DIRECTIONS FOR THIS TASK: How many separate lines of the data contain "stroke"? Give the count and nothing else.
(SUPPLIED MATERIAL Opens)
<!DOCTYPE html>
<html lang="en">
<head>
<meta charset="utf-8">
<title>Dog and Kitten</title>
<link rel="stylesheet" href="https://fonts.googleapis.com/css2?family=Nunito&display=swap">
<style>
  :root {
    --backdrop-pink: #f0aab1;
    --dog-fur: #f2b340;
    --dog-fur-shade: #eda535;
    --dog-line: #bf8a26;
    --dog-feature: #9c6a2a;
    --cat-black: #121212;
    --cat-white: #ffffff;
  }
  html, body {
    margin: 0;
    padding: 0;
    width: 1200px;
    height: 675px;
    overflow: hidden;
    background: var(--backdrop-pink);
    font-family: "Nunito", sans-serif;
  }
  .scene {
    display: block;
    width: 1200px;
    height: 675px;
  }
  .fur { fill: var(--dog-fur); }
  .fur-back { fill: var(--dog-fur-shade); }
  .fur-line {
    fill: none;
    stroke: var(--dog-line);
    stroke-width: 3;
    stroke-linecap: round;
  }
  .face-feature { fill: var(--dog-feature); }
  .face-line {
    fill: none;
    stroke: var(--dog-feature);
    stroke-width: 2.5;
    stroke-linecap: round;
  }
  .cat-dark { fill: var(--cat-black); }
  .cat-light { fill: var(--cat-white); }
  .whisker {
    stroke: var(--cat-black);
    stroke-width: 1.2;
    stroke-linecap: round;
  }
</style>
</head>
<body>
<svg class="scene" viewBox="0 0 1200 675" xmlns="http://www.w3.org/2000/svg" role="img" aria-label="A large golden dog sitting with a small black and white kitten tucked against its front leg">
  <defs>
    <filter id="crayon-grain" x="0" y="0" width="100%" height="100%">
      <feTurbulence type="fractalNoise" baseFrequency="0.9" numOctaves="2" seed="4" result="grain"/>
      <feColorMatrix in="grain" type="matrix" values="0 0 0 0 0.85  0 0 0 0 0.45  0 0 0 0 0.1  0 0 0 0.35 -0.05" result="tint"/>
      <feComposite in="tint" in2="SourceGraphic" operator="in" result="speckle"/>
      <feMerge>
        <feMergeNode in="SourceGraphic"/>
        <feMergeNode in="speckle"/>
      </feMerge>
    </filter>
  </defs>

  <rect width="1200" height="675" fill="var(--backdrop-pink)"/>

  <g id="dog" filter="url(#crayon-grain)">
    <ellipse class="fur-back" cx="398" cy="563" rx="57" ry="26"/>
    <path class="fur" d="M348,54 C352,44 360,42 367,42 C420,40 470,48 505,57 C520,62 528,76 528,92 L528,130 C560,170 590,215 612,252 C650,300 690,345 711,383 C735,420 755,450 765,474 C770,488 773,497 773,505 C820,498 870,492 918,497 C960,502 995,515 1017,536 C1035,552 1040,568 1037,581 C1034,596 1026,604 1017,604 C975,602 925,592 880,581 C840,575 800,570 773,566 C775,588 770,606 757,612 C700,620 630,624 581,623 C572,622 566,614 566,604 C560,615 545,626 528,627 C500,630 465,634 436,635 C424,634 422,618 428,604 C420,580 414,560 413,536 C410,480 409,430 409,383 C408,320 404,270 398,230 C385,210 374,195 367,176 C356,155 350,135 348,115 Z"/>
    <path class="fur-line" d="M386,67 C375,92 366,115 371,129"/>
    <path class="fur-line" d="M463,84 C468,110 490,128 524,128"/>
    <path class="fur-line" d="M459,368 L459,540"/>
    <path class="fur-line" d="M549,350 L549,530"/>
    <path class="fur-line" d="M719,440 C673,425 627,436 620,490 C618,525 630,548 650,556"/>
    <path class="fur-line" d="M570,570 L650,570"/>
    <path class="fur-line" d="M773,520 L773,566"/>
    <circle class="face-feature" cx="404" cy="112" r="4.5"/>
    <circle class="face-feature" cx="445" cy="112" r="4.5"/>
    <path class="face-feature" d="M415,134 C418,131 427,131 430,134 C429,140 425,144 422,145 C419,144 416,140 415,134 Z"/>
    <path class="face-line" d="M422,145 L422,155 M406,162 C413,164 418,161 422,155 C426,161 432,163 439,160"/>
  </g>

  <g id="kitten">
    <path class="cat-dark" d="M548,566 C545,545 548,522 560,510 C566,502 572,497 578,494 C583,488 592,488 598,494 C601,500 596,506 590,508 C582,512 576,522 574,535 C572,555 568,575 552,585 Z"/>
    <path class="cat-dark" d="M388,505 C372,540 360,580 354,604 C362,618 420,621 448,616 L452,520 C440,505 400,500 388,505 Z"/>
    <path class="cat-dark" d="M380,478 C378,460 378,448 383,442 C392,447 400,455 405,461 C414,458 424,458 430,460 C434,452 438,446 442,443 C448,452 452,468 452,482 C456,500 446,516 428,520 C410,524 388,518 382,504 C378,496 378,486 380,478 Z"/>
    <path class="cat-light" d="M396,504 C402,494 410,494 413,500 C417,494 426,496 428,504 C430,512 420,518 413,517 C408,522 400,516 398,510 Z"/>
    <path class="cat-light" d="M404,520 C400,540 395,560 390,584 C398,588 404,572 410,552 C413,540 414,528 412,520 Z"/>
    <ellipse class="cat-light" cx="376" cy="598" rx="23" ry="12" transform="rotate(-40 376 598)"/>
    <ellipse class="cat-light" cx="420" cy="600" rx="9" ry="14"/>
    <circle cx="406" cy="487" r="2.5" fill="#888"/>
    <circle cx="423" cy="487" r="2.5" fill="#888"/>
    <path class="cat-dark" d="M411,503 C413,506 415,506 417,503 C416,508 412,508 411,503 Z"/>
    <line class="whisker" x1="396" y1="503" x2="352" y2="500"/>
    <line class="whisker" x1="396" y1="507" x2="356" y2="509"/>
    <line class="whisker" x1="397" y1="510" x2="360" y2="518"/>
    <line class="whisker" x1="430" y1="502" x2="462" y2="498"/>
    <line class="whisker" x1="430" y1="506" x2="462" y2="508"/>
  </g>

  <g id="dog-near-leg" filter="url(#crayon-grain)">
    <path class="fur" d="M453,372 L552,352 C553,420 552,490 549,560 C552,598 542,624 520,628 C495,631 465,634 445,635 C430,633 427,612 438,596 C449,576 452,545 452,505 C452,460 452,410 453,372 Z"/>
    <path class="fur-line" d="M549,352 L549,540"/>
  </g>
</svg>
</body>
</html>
(SUPPLIED MATERIAL Closes)
WORKED SOLUTION: 9